A domestic electric clothes dryer (in the U.S.A.) operates at 220 volts and 30 amps. The Prius high voltage system runs at about 273 volts, a little more than the dryer. Currents can exceed 30 amps, but in the case of electric shock it's the current through you that does the damage and any system that can supply an amp or more is as dangerous as any other. How much damage you'll suffer from a 273 vold shock depends on your body resistance and how the shock passes through you. I happen to have experienced a 240 volt shock from one hand to the other, straight across the heart, with little more than temporary discomfort. But I was stupid. I grabbed the terminals of my father's arc welder without waiting for him to turn it off. If you're not stupid, you can operate a clothes dryer without worrying about electric shocks. Equally, and for the same reason, you can drive a Prius.
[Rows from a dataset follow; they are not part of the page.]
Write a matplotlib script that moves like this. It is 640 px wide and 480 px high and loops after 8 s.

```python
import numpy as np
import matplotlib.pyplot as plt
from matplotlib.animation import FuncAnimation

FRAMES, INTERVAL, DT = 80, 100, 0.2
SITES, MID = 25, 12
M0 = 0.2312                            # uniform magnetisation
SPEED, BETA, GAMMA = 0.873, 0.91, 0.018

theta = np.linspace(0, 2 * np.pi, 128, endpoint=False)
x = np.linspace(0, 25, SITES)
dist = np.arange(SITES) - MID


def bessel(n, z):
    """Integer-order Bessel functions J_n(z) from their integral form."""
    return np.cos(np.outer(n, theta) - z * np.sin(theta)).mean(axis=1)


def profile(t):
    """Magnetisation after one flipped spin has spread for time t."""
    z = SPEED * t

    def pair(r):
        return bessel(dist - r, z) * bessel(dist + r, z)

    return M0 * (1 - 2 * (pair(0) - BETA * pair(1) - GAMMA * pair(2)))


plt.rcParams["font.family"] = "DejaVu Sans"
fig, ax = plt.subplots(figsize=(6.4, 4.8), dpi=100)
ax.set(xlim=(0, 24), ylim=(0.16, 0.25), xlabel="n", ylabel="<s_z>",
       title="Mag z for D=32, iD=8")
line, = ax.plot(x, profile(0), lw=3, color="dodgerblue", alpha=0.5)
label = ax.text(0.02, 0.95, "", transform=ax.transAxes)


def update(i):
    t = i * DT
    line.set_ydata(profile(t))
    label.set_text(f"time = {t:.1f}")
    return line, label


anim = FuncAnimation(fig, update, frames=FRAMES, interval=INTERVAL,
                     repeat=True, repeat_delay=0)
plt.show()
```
There's only one difference. It's a long time since I heard of domestic appliances crashing into each other in the basement. But, you hear of automobile accidents all the time. Suppose someone broke into your house and set about your clothes dryer with a sledge hammer. You come home and it has wires hanging out. Do you touch them? No, of course not. This is all it means when Toyota warn you not to touch wires hanging out of your car after an accident. The high voltage wires are wrapped in metal shields to protect them from cuts. They are colored orange. Compared to the other harm that can befall you in a car crash, I would say that the danger of electrical shock is insignificant.
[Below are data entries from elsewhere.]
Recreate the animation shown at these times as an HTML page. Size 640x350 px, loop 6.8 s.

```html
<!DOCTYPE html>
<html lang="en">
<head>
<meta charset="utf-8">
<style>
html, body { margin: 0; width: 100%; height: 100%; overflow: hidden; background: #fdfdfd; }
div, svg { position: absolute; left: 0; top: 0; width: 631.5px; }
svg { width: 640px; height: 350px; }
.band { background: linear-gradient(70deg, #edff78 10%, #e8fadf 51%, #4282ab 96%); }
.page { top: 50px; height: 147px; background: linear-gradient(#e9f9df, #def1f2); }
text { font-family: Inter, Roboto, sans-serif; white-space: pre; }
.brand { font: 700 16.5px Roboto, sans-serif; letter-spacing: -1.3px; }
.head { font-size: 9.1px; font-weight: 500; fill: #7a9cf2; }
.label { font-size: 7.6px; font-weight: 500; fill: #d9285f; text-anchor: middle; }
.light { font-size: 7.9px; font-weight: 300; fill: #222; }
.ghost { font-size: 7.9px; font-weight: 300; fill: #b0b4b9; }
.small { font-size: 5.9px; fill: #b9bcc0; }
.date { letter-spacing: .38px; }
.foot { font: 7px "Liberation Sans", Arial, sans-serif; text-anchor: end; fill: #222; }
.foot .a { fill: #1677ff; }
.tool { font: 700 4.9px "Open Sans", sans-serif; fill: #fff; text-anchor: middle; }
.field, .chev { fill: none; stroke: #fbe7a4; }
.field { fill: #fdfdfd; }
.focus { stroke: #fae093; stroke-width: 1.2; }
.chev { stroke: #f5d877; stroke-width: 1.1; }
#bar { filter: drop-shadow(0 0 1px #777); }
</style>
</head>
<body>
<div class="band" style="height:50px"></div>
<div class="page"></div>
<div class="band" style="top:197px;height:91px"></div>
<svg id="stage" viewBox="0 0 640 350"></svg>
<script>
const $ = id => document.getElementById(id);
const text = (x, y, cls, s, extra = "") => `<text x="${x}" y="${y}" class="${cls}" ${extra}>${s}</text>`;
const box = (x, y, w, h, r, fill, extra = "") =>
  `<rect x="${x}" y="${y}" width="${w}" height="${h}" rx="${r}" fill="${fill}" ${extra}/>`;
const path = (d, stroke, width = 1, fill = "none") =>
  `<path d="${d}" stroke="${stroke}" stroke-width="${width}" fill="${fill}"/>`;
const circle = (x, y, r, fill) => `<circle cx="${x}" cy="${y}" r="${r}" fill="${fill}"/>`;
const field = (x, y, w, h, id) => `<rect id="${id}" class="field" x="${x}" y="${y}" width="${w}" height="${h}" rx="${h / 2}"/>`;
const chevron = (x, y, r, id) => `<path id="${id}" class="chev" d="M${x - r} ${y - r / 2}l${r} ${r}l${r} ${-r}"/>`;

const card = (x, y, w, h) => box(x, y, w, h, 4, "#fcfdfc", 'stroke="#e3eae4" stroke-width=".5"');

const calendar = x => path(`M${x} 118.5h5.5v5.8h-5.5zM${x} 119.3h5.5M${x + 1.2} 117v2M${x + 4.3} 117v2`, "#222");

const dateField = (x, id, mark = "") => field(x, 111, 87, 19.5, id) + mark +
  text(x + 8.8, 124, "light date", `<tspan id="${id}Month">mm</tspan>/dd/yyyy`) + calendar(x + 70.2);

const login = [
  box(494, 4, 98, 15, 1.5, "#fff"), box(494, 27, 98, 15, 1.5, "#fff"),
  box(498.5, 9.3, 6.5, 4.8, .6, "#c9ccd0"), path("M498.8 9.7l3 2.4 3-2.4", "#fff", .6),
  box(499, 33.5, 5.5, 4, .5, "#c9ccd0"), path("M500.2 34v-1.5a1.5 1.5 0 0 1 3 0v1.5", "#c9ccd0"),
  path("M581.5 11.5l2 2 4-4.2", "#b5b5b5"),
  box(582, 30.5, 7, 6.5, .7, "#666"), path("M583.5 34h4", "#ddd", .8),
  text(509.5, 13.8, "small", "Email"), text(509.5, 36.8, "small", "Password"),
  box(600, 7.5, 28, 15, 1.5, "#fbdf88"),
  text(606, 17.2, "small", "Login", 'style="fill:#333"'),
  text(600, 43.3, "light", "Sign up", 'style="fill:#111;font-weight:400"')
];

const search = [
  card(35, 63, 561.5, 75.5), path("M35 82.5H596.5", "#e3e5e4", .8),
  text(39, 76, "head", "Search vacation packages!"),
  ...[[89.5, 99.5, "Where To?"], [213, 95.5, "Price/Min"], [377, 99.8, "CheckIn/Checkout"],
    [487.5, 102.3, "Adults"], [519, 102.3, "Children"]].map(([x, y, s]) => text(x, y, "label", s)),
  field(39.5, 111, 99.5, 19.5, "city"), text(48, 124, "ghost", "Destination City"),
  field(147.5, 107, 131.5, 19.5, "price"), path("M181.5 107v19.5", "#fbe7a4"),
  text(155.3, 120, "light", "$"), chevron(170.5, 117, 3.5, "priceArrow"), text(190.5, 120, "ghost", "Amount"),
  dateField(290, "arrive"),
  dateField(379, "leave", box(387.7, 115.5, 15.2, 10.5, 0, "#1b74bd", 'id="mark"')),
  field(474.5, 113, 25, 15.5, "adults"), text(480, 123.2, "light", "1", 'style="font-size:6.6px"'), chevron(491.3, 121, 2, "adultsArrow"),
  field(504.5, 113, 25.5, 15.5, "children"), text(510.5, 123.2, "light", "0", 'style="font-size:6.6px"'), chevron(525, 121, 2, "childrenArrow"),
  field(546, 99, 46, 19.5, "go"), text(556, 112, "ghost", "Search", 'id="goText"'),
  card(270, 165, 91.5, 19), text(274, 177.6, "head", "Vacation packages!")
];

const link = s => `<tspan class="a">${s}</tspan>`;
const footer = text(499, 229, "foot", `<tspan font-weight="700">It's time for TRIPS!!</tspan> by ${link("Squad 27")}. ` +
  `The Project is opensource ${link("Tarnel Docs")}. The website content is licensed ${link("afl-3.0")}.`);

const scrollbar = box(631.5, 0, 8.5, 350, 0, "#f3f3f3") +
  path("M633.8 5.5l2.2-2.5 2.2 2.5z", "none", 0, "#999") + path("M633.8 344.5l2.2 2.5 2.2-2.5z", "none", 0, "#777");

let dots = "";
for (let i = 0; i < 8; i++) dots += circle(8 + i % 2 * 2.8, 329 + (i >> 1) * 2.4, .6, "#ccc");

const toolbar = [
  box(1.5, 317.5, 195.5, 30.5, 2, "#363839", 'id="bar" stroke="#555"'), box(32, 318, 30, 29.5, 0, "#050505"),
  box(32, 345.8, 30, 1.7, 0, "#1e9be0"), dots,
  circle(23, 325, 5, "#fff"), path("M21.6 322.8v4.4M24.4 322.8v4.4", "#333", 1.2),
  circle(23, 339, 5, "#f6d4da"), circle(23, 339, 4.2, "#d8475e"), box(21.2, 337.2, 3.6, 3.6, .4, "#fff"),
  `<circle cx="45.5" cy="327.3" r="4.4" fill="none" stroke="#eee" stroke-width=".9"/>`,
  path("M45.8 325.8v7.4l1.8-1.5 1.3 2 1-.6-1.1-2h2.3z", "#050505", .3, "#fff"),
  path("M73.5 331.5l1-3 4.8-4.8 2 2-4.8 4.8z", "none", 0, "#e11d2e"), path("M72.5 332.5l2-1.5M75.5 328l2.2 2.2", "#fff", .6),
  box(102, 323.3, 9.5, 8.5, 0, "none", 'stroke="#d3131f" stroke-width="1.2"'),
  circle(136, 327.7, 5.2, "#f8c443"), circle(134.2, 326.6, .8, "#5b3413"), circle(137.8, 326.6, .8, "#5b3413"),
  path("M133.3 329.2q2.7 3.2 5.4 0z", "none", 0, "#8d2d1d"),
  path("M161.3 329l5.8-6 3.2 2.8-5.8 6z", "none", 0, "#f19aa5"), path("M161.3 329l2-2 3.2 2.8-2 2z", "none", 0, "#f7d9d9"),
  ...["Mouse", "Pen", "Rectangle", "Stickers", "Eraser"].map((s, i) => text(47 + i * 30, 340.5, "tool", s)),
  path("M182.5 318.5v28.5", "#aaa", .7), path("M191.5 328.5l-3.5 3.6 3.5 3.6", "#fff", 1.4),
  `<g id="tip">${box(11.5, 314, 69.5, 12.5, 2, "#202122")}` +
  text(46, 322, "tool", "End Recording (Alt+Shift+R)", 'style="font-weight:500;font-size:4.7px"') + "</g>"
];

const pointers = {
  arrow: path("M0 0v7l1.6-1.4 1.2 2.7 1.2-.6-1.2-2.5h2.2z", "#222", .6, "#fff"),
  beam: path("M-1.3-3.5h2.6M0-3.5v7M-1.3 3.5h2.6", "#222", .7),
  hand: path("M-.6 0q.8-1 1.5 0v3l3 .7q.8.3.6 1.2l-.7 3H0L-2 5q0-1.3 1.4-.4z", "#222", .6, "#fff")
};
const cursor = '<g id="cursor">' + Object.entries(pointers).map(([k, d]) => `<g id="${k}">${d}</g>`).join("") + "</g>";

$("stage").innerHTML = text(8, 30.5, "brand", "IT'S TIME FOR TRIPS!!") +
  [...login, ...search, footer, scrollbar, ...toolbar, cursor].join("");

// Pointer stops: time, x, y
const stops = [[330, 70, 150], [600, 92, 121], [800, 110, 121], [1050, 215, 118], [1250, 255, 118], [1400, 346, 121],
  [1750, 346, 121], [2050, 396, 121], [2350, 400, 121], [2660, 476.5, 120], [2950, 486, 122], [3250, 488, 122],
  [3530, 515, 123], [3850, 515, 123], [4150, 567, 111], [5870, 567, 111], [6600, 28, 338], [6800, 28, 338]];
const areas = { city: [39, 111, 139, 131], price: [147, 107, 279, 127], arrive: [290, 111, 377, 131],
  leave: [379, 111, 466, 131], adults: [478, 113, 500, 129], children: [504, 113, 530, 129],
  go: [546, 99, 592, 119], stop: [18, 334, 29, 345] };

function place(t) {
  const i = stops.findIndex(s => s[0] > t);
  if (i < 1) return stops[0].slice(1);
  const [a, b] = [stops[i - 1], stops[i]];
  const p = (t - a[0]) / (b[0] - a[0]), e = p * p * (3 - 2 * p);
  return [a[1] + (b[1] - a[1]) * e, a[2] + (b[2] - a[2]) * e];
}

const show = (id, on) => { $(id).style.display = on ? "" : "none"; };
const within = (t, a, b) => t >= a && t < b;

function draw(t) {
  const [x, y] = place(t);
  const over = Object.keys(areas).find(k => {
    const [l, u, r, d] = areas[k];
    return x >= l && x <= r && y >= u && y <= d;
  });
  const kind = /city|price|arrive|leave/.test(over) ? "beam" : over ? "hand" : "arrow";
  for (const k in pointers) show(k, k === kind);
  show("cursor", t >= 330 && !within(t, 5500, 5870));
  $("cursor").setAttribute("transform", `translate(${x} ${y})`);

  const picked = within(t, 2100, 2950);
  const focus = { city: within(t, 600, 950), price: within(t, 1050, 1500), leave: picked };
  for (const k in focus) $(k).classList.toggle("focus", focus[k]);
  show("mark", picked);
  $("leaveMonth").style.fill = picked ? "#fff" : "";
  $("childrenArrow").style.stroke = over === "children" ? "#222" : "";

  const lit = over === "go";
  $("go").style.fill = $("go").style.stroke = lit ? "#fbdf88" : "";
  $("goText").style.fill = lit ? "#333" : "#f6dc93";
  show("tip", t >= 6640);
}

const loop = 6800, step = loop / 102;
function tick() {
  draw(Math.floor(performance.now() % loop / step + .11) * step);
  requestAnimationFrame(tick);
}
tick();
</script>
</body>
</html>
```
Cars have batteries. Batteries contain acid. Acid is dangerous. A car with powerful batteries must contain a lot of acid and be very dangerous, right?
The electrolyte in Nickel Metal Hydride batteries is potassium hydroxide. This is not acid, rather it is an alkali, the exact opposite. However, concentrated alkali can be as caustic and dangerous as acid, so there are warnings about spills. This should not be of any concern, however, because the location of the battery in the car protects it well and each cell of the battery contains very little electrolyte. By far the biggest secondary risk in a collision is, in my opinion, the gasoline, as with any normal car. But Toyota don't want to be sued for alkali burns just because they failed to include a warning.
I don't think "stealth" is a Toyota word, I think people in the yahoo discussion groups invented it to mean driving with the gas engine off. The implication is that you can sneak up on people, which is unfortunate because obviously this is not always a good idea.
Also, people talk of a stealth "mode". You can't
put the car in this mode, the car makes up its own mind when to run the ICE
and when not. You can influence the car by the way you drive, but you
should probably consider this "advanced Prius ownership" for now. In
fact, the philosophy of "Prius - just drive it" would have you leave it
up to the car. Those of us searching for extreme economy and a
fuller understanding of the car's workings are the ones talking
most about stealth or "EV" (electric vehicle) mode.